Beyond the temporal matters of numbers and clout, a clear line can be drawn from Giussani's philosophy to that expressed by Benedict XVI in his addresses and writings, both in his pre- and post-election incarnations. "Christianity is an event," the Communione founder once wrote, in a meditation which sounds conspicuously like something which would emanate from Joseph Ratzinger. "There is no other word to indicate its nature: neither the word law nor the word ideology, conception, or project. Christianity is not a religious doctrine, a series of moral laws, a complex of rites. Christianity is a fact, an event: everything else is a consequence."
Another common link is an appreciation of culture and love for its richness in explaining and propagating the effect of the Christian event. In his funeral homily, the man who would be Pope alluded to this similiarity of outlook in saying that, "Fr Giussani grew up in a home–as he himself said–poor as far as bread was concerned but rich with music, and thus from the start he was touched, or better, wounded, by the desire for beauty. He was not satisfied with any beauty whatever, a banal beauty; he was looking rather for Beauty itself, infinite Beauty, and thus he found Christ, in Christ true beauty, the path of life, the true joy."

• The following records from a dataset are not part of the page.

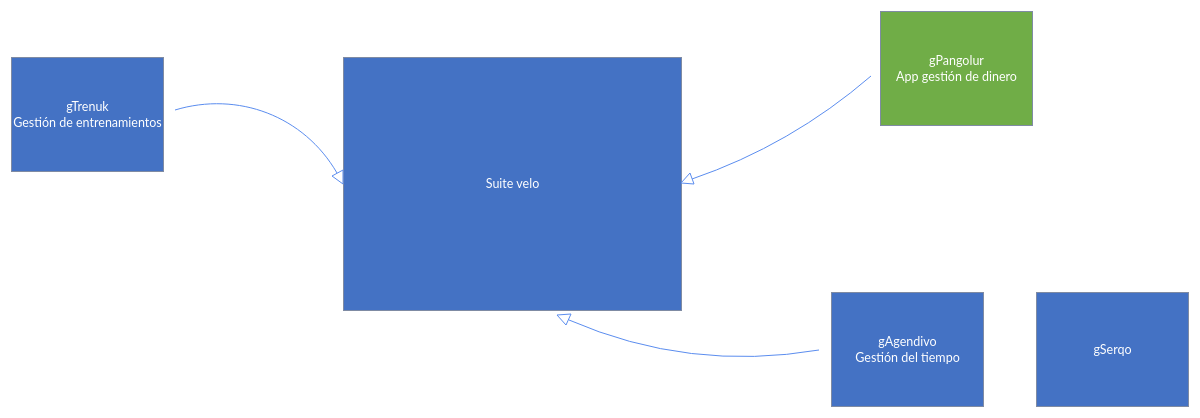
<!DOCTYPE html>
<html lang="es">
<head>
<meta charset="utf-8">
<title>Suite velo</title>
<style>
  :root {
    --paper: #ffffff;
    --node-blue: #4472c4;
    --node-green: #70ad47;
    --node-border: #7f8ba3;
    --connector: #5b8def;
    --label: #ffffff;
  }
  * { box-sizing: border-box; margin: 0; }
  body { background: var(--paper); overflow: hidden; }
  .diagram {
    position: relative;
    width: 1200px;
    height: 418px;
    overflow: hidden;
    background: var(--paper);
    font: 12.5px/16px Lato, "Open Sans", sans-serif;
    color: var(--label);
  }
  .node {
    position: absolute;
    width: 153px;
    height: 115px;
    display: flex;
    flex-direction: column;
    align-items: center;
    justify-content: center;
    background: var(--node-blue);
    border: 1px solid var(--node-border);
    white-space: nowrap;
  }
  .node h2, .node p { font: inherit; }
  .training { left: 11px; top: 57px; }
  .suite { left: 343px; top: 57px; width: 339px; height: 254px; }
  .money { left: 880px; top: 11px; background: var(--node-green); }
  .time { left: 831px; top: 292px; }
  .stoic { left: 1036px; top: 292px; }
  .connectors {
    position: absolute;
    inset: 0;
    fill: none;
    stroke: var(--connector);
    stroke-width: 1;
  }
  .connectors polygon { fill: var(--paper); }
</style>
</head>
<body>
<main class="diagram">
  <section class="node training">
    <h2>gTrenuk</h2>
    <p>Gestión de entrenamientos</p>
  </section>
  <section class="node suite">
    <h2>Suite velo</h2>
  </section>
  <section class="node money">
    <h2>gPangolur</h2>
    <p>App gestión de dinero</p>
  </section>
  <section class="node time">
    <h2>gAgendivo</h2>
    <p>Gestión del tiempo</p>
  </section>
  <section class="node stoic">
    <h2>gSerqo</h2>
  </section>
  <svg class="connectors" width="1200" height="418" viewBox="0 0 1200 418" aria-hidden="true">
    <path d="M175 110C238 91 304 116 337 173"/>
    <polygon points="343,184 332,176 343,170"/>
    <path d="M871 76Q791 145 692 179"/>
    <polygon points="681,183 690,173 694,184"/>
    <path d="M819 350Q689 372 569 320"/>
    <polygon points="557,315 571,314 566,325"/>
  </svg>
</main>
</body>
</html>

This is drawn from a shared belief in the importance, not of forced consumption of faith or the use of adversarial means in announcing it, but of allowing its seeds to be sown gently, with charity, with patience, with respect, and having the trust in its beauty -- and its logic, its sensibility -- that its germination will flow from there. Giussani once spoke about his experience as a high school teacher in these terms, saying, "I tried to show the students what moved me: not the wish to convince them that I was right, but the desire to show them the reasonableness of faith; that is, that their free adhesion to the Christian proclamation was demanded by their discovery of the correspondence of what I was saying with the needs of their hearts, as implied by the definition of reasonableness. Only this dynamic of recognition makes whoever adheres to our movement creative and a protagonist, and not simply one who repeats formulas and things they have heard. For this reason, it seems to me, a charism generates a social phenomenon not as something planned, but as a movement of persons who have been changed by an encounter, who tentatively make the world, the environment, and the circumstances that they encounter more human. The memory of Christ when it is lived tends inevitably to generate a presence in society, above and beyond any planned result."

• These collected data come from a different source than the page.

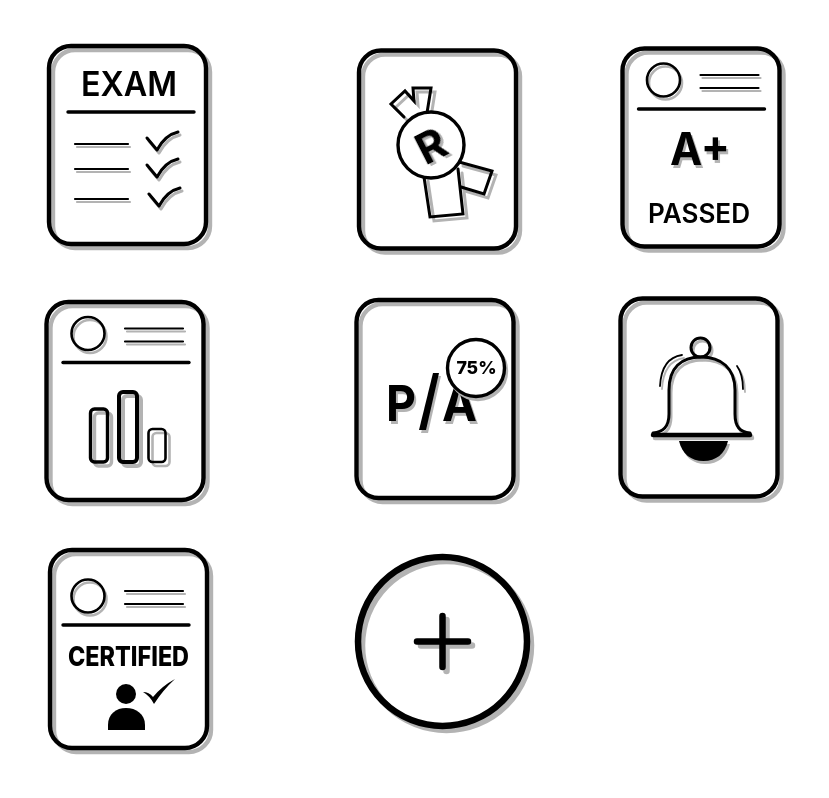
<!DOCTYPE html>
<html lang="en">
<head>
<meta charset="utf-8">
<title>Exam result icons</title>
<style>
:root { --ink: #000; --shade: #b3b3b3; --paper: #fff; }
html, body { margin: 0; background: var(--paper); overflow: hidden; }
svg { display: block; width: 829px; height: 798px; }
.line { fill: none; stroke: var(--ink); stroke-width: 3; stroke-linecap: round; stroke-linejoin: round; }
.thin { stroke-width: 2.2; }
.rule { stroke-width: 3.4; }
.sharp { stroke-linejoin: miter; }
.solid { fill: var(--ink); }
.paper { fill: var(--paper); }
.shade { filter: drop-shadow(4px 4px 0 var(--shade)); }
.shade-small { filter: drop-shadow(2px 3px 0 var(--shade)); }
text { font-family: Inter, "Open Sans", sans-serif; font-weight: 600; fill: var(--ink); }
.bold { font-weight: 700; }
.heavy { font-weight: 800; }
</style>
</head>
<body>
<svg viewBox="0 0 829 798" role="img" aria-label="Eight exam and certificate icons">
  <defs>
    <rect id="card" class="line" width="157" height="198" rx="22" style="stroke-width:4.4"/>
    <g id="profile">
      <g class="shade-small">
        <circle class="line" r="16.5" style="stroke-width:2.6"/>
        <path class="line thin" d="M37-5H95M37 8H95"/>
      </g>
      <path class="line rule" d="M-25 29H101"/>
    </g>
    <path id="tick" class="line" d="M0 6L10 18Q18 3 31 0"/>
  </defs>

  <g id="exam">
    <use href="#card" x="49" y="46" class="shade"/>
    <text x="81" y="96" font-size="34.500" textLength="96" lengthAdjust="spacingAndGlyphs">EXAM</text>
    <path class="line rule" d="M68 112H194"/>
    <g class="shade-small">
      <path class="line thin" d="M75 144H128M75 169H128M75 199H128"/>
      <use href="#tick" x="147" y="132"/>
      <use href="#tick" x="147" y="159"/>
      <use href="#tick" x="149" y="188"/>
    </g>
  </g>

  <g id="rosette">
    <use href="#card" x="359" y="50.500" class="shade"/>
    <g class="shade">
      <path class="line sharp" d="M404 117L391 104L405 91L414 101L413 88H431L427 113"/>
      <path class="line sharp" d="M459 162L492 171L484 194L461 187"/>
      <path class="line sharp" d="M424 177L430 217L463 214L458 169"/>
    </g>
    <circle class="line paper" cx="431" cy="145" r="33" style="fill:var(--paper);stroke-width:3.4"/>
    <text class="bold shade-small" transform="translate(431 146) rotate(-27)" y="15" font-size="43" text-anchor="middle">R</text>
  </g>

  <g id="passed">
    <use href="#card" x="622.500" y="48.500" class="shade"/>
    <use href="#profile" x="663.500" y="80"/>
    <text class="bold shade-small" x="670" y="165" font-size="45" textLength="60" lengthAdjust="spacingAndGlyphs">A+</text>
    <text x="648" y="223" font-size="26.500" textLength="102" lengthAdjust="spacingAndGlyphs">PASSED</text>
  </g>

  <g id="statistics">
    <use href="#card" x="46.500" y="302" class="shade"/>
    <use href="#profile" x="88" y="333.500"/>
    <g class="shade">
      <rect class="line" x="90.500" y="409" width="17" height="53" rx="4" style="stroke-width:3.4"/>
      <rect class="line" x="119" y="392" width="18" height="70" rx="4" style="stroke-width:4"/>
      <rect class="line" x="148.500" y="429" width="17" height="33" rx="4" style="stroke-width:2.6"/>
    </g>
  </g>

  <g id="attendance">
    <use href="#card" x="356.500" y="300" class="shade"/>
    <g class="shade-small">
      <text class="bold" x="386" y="421" font-size="50" textLength="30" lengthAdjust="spacingAndGlyphs">P</text>
      <path class="solid" d="M433 373H439L426 430H419Z"/>
      <text class="bold" x="442" y="421" font-size="50" textLength="35" lengthAdjust="spacingAndGlyphs">A</text>
    </g>
    <circle class="line shade-small" cx="476" cy="368" r="28.500" style="fill:var(--paper);stroke-width:3.4"/>
    <text class="heavy" x="456.500" y="374" font-size="18" textLength="40" lengthAdjust="spacingAndGlyphs">75%</text>
  </g>

  <g id="reminder">
    <use href="#card" x="620.500" y="298.500" class="shade"/>
    <g class="shade-small">
      <path class="solid" d="M679 441H728C725 454 716 461 703.500 461S682 454 679 441Z"/>
      <circle class="line" cx="700.500" cy="347.500" r="9.500"/>
      <path class="line" d="M653 433C663 432 669 427 669 414V390C669 368 681 357 701 357S735 368 735 390V414C735 427 740 432 750 433"/>
      <path class="line" d="M653 435H750" style="stroke-width:4.500"/>
      <path class="line" d="M660 386C661 368 668 357 682 355M737 366C742 373 743 380 743 389" style="stroke-width:1.800"/>
    </g>
  </g>

  <g id="certified">
    <use href="#card" x="50" y="550" class="shade"/>
    <use href="#profile" x="88" y="596"/>
    <text class="heavy" x="68" y="666" font-size="27" textLength="121" lengthAdjust="spacingAndGlyphs">CERTIFIED</text>
    <circle class="solid" cx="126" cy="694" r="10"/>
    <path class="solid" d="M108 730V725C108 714 116 708 126 708S145 714 145 725V730Z"/>
    <path class="solid" d="M143 692Q149 692 153 697Q162 686 175 679Q163 690 154 704Q150 696 143 692Z"/>
  </g>

  <g id="add">
    <circle class="line shade" cx="442.500" cy="641.500" r="84.500" style="stroke-width:6.500"/>
    <path class="line shade" d="M417 641.500H468M442.500 616V667" style="stroke-width:6.500"/>
  </g>
</svg>
</body>
</html>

As always happens for those who experience the Christian event to its fullest, Luigi Giussani's death brought new life, both to the church he loved and the movement he nurtured. In that his passing played a catalytic role for the chain of events which made one of his most prominent devotees the successor of Peter, ensuring a new and lasting resonance for the Communione school in the life and mission of global Catholicism, his intrepid work in life -- and his rich legacy, which has already impacted the course of the church's future -- makes him, from beyond the grave, the pre-eminent world Churchman of this historic year.